Glory girls play for great cause

The Perth Glory Women will help to raise awareness about Breast Cancer when they tackle the Newcastle Jets in the final round of matches in the Westfield W-League this Sunday at Members Equity Stadium.

The Perth Glory Women will help to raise awareness about Breast Cancer when they tackle the Newcastle Jets in the final round of matches in the Westfield W-League this Sunday at Members Equity Stadium.

It is a cause close to the hearts of the Glory players, with midfield dynamo Dani Calautti recently seeing her mother Teresa pass away after a protracted battle with the illness last month.

The Glory, in conjunction with Football West and the National Breast Cancer Foundation (NBCF) has teamed up to raise awareness and money in the fight to combat the most common cancer among women in Australia.

Glory players and volunteers will be selling pink ribbons, wristbands and shoelaces before the match and both teams have agreed to wear pink armbands during the big clash. All money raised during the day will go directly to the NBCF.

“It-s great that the team and all the supporters will be supporting the foundation (NBCF) for our last match, and hopefully we can help to raise a lot of money and awareness for Breast Cancer,” said Glory player Dani Calautti.

“Breast Cancer has affected my family personally, as it has many other families, and the NBCF needs all the support it can get.
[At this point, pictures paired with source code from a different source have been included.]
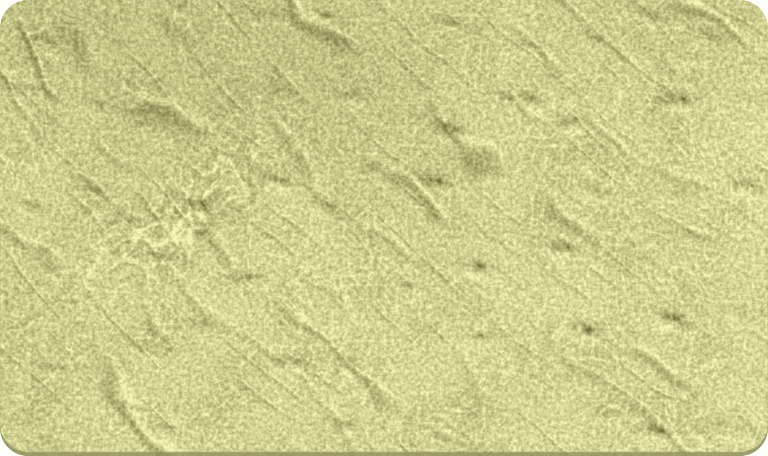
This texture is drawn by a WebGL 1 fragment shader. Its source:

```glsl
precision highp float;
// Pale yellow-green embossed hide: diagonal folds, light veins and dark quill dimples on a rounded card.

uniform vec2 u_resolution;

const vec3 HIDE_COLOR = vec3(0.838, 0.836, 0.592);
const vec3 TONE_TINT = vec3(1.0, 1.0, 0.93);
const vec3 PAPER_COLOR = vec3(1.0, 1.0, 0.98);
const vec3 LIP_COLOR = vec3(0.56, 0.56, 0.37);
const float CORNER_RADIUS = 0.062;
const float LIP_HEIGHT = 0.009;
const float GRAIN_SCALE = 105.0;
const float GRAIN_AMOUNT = 0.155;
const float FIBRE_AMOUNT = 0.042;
const float FOLD_SCALE = 8.0;
const float FOLD_AMOUNT = 0.15;
const float VEIN_AMOUNT = 0.11;
const float DIMPLE_CELL = 0.17;
const float DIMPLE_AMOUNT = 0.26;

float hash(vec2 p) {
  vec3 q = fract(p.xyx * 0.1031);
  q += dot(q, q.yzx + 33.33);
  return fract((q.x + q.y) * q.z);
}

vec2 rotate(vec2 p, float angle) {
  float c = cos(angle), s = sin(angle);
  return vec2(c * p.x - s * p.y, s * p.x + c * p.y);
}

float cornerSlope(vec2 cell, vec2 offset) {
  float angle = 6.2832 * hash(cell);
  return dot(vec2(cos(angle), sin(angle)), offset);
}

float gradientNoise(vec2 p) {
  vec2 i = floor(p), f = fract(p);
  vec2 w = f * f * f * (f * (f * 6.0 - 15.0) + 10.0);
  vec2 e = vec2(1.0, 0.0);
  float low = mix(cornerSlope(i, f), cornerSlope(i + e, f - e), w.x);
  float high = mix(cornerSlope(i + e.yx, f - e.yx), cornerSlope(i + e.xx, f - e.xx), w.x);
  return mix(low, high, w.y);
}

float bell(float x) {
  return exp(-x * x);
}

// Fine pores and crossing hair-thin fibres
float grain(vec2 p) {
  float tone = gradientNoise(p * GRAIN_SCALE) + 0.8 * gradientNoise(p * GRAIN_SCALE * 1.6 + 40.0);
  tone *= GRAIN_AMOUNT;
  for (int i = 0; i < 4; i++) {
    float k = float(i);
    vec2 q = rotate(p, 0.3 + 0.8 * k) * vec2(13.0, 38.0) + 17.0 * k;
    float n = gradientNoise(q + 0.6 * gradientNoise(p * 18.0 + k));
    float patchy = smoothstep(-0.2, 0.4, gradientNoise(p * 7.0 + 9.0 * k));
    tone += FIBRE_AMOUNT * patchy * (1.6 * bell(n / 0.09) - 0.7);
  }
  return tone;
}

// A lit crest with a soft shadow on its lower-left side
float creases(vec2 q, float frequency, float seed) {
  float wander = 1.1 * gradientNoise(q * vec2(2.2, 3.5) + seed)
               + 0.25 * gradientNoise(q * vec2(9.0, 14.0) + seed);
  float d = fract(q.y * frequency + wander) - 0.5;
  float mask = smoothstep(-0.12, 0.4, gradientNoise(q * vec2(4.5, 0.7 * frequency) + seed + 5.0));
  return mask * (0.75 * bell(d / 0.045) - bell((d + 0.13) / 0.085));
}

float folds(vec2 p) {
  vec2 q = rotate(p, 0.8 - 0.09 * p.x);
  return FOLD_AMOUNT * (creases(q, FOLD_SCALE, 3.0) + 0.6 * creases(q, FOLD_SCALE * 2.6, 21.0));
}

// Branching light cracks, gathered along a rising band at the left
float veins(vec2 p) {
  vec2 q = p + 0.02 * vec2(gradientNoise(p * 15.0), gradientNoise(p * 15.0 + 30.0));
  vec2 band = rotate(p - vec2(0.4, 0.53), -0.65);
  float mask = bell(band.x / 0.3) * bell(band.y / 0.085);
  mask += 0.4 * bell(length(p - vec2(1.42, 0.8)) / 0.12);
  float tone = 0.0;
  for (int i = 0; i < 2; i++) {
    float n = gradientNoise(q * (14.0 + 10.0 * float(i)) + 50.0 * float(i));
    tone += bell(n / 0.07) - 0.8 * bell((n + 0.2) / 0.12);
  }
  return VEIN_AMOUNT * mask * tone;
}

// Scattered shadowed hollows, most with a dark pinhole
float dimples(vec2 p) {
  vec2 home = floor(p / DIMPLE_CELL);
  float rough = 0.8 + 1.3 * gradientNoise(p * 50.0);
  float tone = 0.0;
  for (int y = -1; y <= 1; y++) {
    for (int x = -1; x <= 1; x++) {
      vec2 cell = home + vec2(float(x), float(y));
      vec2 jitter = vec2(hash(cell + 11.0), hash(cell + 47.0));
      vec2 center = (cell + 0.15 + 0.7 * jitter) * DIMPLE_CELL;
      vec2 d = rotate(p - center, 0.5 * hash(cell + 71.0));
      d.y += 0.008 * gradientNoise(p * 28.0);
      float strength = hash(cell + 83.0) * mix(0.45, 1.0, smoothstep(0.2, 0.8, center.x));
      float hollow = bell(length(d / vec2(0.034, 0.011)));
      float rim = bell(length((d + vec2(0.0, 0.022)) / vec2(0.035, 0.011)));
      float pin = bell(length(d - vec2(0.008, 0.0)) / 0.0055);
      tone += strength * (0.3 * rim - hollow * rough - 0.7 * pin);
    }
  }
  return DIMPLE_AMOUNT * tone;
}

void main() {
  vec2 p = gl_FragCoord.xy / u_resolution.y;
  float aspect = u_resolution.x / u_resolution.y;
  float pixel = 1.0 / u_resolution.y;

  // Broad light: dim at the upper left, brighter at the lower right
  float tone = 0.045 * gradientNoise(p * 2.3 + 7.0) + 0.025 * (p.x / aspect - p.y);
  tone -= 0.05 * bell(length((p - vec2(0.6, 0.92)) / vec2(0.5, 0.2)));
  tone += grain(p) + folds(p) + veins(p) + dimples(p);
  vec3 color = HIDE_COLOR + TONE_TINT * clamp(tone, -0.4, 0.12);

  // Rounded card with a shaded lower lip
  vec2 halfSize = 0.5 * vec2(aspect, 1.0);
  vec2 corner = abs(p - halfSize) - halfSize + CORNER_RADIUS;
  float edge = length(max(corner, 0.0)) - CORNER_RADIUS;
  vec2 raised = abs(p - halfSize - vec2(0.0, LIP_HEIGHT)) - halfSize + CORNER_RADIUS;
  float lip = length(max(raised, 0.0)) - CORNER_RADIUS;
  float lipMask = smoothstep(-pixel, pixel, lip) * step(p.y, 0.5);
  color = mix(color, LIP_COLOR, 0.8 * lipMask);
  color = mix(color, PAPER_COLOR, smoothstep(-0.5 * pixel, 0.5 * pixel, edge));
  gl_FragColor = vec4(color, 1.0);
}
```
I hope all the football family can come out on the 28th (December) to not only watch the Glory girls have a win over the Jets but also support the foundation” she said.

About the National Breast Cancer Foundation

The NBCF is the leading community-funded national organisation in Australia raising money for research into the prevention, detection and treatment of breast cancer.

Since the NBCF was established in 1994, over $48 million has been awarded to Australian-based researchers across every state and territory to improve the health and wellbeing of those affected by breast cancer.

Breast Cancer Fast Facts

Breast cancer is the most common cancer among women in Australia, with more than 13,500 new cases expected this year - new diagnoses are also expected in 95 men.

One in 8 women will be diagnosed with the disease by the age of 85.

More than 2,640 women will die from the disease in a single year- making it the leading cause of cancer-related death in females.

Despite the substantial loss of life, prospects for survival are better than ever. In the last decade, deaths from breast cancer have decreased by approximately 22%.

Early detection is the best method for reducing deaths from breast cancer.

Survivors often encounter problems ranging from physical limitations to psychosocial difficulties following diagnosis and treatment. These issues are now emerging as new targets for researchers.

Getting older is the most common risk factor: about 13% of new cases are among women aged 20-44, 61% in women aged 45-69 and 26% among women over 70. Women of all ages need to understand the importance of finding and treating breast cancer early.

MATCH DETAILS Sunday 28 December Perth Glory v Newcastle Jets Members Equity Stadium Local kick off 4.00pm (6.00pm AEDT)

Tickets: $5, U16-s Free

Merchandise available at the game: Pink Ribbons: $2 Wristbands: $3 Shoelaces: $2